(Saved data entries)
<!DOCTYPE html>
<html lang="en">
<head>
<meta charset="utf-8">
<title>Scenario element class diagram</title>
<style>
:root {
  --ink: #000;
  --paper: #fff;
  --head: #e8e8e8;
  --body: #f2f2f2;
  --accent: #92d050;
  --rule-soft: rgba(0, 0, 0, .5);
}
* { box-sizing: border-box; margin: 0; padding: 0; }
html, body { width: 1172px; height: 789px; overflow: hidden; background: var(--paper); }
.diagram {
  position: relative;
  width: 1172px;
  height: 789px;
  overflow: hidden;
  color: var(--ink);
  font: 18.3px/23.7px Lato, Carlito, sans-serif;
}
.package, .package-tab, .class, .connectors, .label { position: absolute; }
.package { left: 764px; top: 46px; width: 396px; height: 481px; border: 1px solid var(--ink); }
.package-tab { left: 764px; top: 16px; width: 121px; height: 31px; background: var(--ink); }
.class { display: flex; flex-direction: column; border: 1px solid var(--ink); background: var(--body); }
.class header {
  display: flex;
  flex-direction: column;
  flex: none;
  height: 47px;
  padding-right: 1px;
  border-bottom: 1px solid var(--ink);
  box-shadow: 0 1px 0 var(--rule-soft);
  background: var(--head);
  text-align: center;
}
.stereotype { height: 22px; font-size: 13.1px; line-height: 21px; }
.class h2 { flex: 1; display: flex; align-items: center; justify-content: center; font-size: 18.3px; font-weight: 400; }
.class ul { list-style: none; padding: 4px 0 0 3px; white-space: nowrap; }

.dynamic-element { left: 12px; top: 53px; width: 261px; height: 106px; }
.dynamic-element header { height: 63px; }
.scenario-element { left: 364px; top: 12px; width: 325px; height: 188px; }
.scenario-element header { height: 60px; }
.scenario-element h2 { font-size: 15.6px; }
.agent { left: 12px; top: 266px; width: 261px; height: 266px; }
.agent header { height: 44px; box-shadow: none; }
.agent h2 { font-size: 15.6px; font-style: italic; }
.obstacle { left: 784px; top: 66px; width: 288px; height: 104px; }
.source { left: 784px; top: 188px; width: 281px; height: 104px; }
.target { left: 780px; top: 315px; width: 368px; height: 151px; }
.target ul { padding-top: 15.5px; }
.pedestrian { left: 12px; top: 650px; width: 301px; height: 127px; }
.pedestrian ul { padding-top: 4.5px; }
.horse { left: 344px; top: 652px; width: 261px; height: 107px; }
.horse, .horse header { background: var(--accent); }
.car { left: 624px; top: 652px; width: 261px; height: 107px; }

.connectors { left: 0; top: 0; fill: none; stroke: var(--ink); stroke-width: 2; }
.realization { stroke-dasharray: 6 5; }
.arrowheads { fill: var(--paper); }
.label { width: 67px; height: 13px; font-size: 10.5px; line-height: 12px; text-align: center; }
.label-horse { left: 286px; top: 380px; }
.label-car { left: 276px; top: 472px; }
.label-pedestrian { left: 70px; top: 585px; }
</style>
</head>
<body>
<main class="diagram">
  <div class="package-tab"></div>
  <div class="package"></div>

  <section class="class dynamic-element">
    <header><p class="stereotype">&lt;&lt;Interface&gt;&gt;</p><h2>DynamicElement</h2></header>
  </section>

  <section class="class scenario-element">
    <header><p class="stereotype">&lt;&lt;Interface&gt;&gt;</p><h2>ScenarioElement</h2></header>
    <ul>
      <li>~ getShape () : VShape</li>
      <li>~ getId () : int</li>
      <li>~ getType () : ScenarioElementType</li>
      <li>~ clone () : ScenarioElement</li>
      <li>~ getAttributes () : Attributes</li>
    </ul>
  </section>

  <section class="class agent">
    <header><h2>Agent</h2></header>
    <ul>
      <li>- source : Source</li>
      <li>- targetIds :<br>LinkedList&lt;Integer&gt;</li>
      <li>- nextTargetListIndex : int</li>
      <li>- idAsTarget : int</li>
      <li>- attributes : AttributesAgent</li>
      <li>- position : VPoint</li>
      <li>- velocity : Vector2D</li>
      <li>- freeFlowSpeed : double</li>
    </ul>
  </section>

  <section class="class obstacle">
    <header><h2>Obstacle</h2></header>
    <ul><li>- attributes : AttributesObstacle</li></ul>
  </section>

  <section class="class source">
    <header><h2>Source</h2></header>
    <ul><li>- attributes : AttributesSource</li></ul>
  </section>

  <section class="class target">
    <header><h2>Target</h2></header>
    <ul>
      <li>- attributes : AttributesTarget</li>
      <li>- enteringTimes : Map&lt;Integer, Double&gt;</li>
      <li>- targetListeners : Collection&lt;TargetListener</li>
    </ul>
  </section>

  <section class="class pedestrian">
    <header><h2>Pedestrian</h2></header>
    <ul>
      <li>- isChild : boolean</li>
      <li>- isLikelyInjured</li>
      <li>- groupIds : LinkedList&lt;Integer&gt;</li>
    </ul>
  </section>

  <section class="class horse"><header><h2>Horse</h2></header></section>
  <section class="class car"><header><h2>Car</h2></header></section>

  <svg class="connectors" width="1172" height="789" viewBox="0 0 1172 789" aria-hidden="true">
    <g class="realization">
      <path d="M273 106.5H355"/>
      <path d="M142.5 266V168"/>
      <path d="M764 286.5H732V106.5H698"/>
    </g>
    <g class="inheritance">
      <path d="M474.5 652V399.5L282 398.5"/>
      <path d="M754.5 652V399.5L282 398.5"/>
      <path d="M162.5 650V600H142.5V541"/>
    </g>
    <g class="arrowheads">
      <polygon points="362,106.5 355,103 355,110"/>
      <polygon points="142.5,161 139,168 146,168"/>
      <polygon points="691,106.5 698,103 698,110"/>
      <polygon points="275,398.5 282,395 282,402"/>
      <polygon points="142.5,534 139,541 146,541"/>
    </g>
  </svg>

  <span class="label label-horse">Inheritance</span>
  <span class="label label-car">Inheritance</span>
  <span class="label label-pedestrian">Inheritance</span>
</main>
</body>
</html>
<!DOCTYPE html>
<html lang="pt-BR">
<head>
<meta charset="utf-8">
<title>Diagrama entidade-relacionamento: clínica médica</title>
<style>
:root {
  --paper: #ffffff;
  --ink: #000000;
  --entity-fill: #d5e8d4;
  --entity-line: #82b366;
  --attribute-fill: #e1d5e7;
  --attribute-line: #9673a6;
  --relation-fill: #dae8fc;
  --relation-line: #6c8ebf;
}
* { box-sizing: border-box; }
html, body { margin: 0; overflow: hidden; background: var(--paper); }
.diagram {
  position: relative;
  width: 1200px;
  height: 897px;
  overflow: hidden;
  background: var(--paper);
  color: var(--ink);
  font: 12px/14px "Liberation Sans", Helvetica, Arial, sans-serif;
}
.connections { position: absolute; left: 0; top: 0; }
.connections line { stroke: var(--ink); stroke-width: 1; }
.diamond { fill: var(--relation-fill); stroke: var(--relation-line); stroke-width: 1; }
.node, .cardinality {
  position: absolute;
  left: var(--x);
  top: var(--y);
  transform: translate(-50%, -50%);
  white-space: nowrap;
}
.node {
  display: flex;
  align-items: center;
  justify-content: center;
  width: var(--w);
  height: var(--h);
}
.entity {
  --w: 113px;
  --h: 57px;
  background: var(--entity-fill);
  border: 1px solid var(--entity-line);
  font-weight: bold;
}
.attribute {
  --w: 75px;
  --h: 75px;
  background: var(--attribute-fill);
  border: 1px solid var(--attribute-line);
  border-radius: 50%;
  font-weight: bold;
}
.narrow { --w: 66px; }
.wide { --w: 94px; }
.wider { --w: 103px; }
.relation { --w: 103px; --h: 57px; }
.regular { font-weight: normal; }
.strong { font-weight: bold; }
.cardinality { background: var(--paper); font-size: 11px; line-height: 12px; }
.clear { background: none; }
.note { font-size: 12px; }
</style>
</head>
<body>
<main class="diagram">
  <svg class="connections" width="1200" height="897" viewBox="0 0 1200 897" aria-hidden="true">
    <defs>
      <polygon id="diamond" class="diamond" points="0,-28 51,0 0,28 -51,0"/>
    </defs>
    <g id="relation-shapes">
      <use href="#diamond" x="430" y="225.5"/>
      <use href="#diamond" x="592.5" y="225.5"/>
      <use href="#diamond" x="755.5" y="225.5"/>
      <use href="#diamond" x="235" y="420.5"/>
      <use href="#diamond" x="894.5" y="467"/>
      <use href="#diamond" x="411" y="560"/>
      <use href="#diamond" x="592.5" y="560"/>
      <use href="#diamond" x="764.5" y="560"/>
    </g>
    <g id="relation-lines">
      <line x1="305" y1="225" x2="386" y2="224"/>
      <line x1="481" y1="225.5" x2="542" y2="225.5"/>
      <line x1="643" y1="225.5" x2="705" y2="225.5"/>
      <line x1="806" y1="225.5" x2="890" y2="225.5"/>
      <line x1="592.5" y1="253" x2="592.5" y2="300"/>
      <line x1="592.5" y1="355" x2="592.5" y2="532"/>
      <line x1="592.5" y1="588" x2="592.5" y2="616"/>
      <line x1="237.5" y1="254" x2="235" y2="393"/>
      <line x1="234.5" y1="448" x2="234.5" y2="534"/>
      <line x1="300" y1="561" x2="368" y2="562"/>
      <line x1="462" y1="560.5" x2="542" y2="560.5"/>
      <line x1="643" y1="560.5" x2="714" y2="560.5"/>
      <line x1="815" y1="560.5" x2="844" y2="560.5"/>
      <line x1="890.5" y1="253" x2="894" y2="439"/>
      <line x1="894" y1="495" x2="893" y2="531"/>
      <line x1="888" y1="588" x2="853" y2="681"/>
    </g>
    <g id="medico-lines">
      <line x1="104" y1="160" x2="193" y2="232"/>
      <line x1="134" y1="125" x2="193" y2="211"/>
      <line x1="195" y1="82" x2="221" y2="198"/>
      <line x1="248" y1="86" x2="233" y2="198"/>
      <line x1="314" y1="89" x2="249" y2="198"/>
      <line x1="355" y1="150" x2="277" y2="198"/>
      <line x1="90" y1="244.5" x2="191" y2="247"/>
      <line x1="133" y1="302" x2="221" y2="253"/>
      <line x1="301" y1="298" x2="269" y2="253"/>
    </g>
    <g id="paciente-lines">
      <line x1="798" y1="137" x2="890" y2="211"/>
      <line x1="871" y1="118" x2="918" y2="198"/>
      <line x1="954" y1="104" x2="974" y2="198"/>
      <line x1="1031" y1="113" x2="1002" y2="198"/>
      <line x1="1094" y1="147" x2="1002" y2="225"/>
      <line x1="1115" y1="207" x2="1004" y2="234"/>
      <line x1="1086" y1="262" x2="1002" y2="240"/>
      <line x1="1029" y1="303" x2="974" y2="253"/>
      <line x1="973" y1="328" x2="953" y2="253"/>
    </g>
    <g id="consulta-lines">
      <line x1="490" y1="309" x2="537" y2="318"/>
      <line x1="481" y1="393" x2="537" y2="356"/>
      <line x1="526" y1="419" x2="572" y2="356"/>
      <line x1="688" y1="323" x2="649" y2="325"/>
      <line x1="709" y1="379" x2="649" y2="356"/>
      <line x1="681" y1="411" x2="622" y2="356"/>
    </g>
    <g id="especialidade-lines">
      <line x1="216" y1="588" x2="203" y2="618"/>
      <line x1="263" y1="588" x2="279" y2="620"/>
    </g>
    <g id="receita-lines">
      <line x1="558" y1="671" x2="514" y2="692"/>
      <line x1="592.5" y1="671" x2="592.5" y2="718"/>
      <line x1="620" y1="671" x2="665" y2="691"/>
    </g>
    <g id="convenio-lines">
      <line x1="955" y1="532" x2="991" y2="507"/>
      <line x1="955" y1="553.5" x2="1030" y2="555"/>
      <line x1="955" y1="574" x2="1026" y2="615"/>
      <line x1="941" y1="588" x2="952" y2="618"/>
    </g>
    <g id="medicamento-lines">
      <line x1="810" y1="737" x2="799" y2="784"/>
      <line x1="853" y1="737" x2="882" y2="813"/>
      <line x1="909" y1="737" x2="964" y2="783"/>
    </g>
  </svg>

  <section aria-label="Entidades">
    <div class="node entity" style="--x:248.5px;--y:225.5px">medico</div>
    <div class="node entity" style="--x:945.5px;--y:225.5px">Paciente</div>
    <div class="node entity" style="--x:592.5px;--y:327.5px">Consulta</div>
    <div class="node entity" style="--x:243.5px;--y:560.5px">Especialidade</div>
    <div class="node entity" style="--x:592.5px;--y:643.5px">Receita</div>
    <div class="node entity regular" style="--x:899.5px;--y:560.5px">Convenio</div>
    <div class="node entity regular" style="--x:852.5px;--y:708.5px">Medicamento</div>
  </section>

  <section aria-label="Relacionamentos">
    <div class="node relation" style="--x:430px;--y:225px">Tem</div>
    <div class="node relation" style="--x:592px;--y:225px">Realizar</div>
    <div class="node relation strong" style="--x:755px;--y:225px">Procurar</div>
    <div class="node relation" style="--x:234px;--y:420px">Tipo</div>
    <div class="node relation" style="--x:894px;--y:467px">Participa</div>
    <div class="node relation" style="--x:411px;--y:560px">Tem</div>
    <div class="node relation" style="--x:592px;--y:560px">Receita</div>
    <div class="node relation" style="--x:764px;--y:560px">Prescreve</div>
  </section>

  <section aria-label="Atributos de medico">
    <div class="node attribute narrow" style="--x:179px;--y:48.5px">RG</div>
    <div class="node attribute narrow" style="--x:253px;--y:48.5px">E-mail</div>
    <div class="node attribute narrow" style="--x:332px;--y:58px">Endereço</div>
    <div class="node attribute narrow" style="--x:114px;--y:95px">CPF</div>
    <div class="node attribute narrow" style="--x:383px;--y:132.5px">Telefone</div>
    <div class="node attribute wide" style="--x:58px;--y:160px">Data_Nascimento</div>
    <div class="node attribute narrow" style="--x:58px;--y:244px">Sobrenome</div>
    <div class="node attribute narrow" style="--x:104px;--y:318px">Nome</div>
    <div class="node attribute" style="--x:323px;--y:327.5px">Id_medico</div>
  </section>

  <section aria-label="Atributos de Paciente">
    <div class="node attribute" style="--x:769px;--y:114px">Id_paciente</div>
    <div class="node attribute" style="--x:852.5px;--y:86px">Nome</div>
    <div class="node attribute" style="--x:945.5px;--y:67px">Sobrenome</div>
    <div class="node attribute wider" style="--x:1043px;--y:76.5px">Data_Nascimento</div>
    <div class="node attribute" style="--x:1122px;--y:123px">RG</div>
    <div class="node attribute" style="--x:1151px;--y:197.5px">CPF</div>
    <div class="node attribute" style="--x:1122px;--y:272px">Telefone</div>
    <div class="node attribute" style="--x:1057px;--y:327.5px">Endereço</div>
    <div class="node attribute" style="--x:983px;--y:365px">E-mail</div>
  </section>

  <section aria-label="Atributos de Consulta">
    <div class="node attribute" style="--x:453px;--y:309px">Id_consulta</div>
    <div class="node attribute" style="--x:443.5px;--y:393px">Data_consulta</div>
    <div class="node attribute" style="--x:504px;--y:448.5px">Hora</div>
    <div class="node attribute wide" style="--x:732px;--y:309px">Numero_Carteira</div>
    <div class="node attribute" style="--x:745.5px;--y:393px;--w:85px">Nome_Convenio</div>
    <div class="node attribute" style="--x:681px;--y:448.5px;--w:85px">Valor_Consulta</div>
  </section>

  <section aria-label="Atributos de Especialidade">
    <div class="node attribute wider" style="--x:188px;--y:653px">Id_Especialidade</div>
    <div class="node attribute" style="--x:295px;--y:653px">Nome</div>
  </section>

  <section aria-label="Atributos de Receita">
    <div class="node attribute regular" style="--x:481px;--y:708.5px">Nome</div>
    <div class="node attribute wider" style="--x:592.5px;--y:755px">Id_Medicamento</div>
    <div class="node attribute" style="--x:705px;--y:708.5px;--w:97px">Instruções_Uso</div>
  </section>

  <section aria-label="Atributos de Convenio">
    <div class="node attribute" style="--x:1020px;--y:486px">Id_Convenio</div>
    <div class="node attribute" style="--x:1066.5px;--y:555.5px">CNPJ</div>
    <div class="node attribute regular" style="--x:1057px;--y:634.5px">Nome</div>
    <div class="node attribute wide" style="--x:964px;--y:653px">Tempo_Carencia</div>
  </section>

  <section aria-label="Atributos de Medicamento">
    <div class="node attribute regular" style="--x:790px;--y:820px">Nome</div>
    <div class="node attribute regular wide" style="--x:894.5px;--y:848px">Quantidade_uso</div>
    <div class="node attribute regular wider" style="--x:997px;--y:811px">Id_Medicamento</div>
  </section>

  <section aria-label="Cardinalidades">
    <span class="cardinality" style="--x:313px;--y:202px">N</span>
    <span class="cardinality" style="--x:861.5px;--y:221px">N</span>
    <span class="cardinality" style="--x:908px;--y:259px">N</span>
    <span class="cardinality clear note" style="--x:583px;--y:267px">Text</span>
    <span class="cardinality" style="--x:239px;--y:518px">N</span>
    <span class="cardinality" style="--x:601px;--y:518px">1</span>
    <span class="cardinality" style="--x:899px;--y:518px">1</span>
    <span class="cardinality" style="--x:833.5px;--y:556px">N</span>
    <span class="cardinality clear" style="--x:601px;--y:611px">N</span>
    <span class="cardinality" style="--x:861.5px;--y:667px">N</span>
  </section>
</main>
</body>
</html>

**To do:** Wherever a line above contains "lines", copy that line.

**Written solution:**
    <g id="relation-lines">
    <g id="medico-lines">
    <g id="paciente-lines">
    <g id="consulta-lines">
    <g id="especialidade-lines">
    <g id="receita-lines">
    <g id="convenio-lines">
    <g id="medicamento-lines">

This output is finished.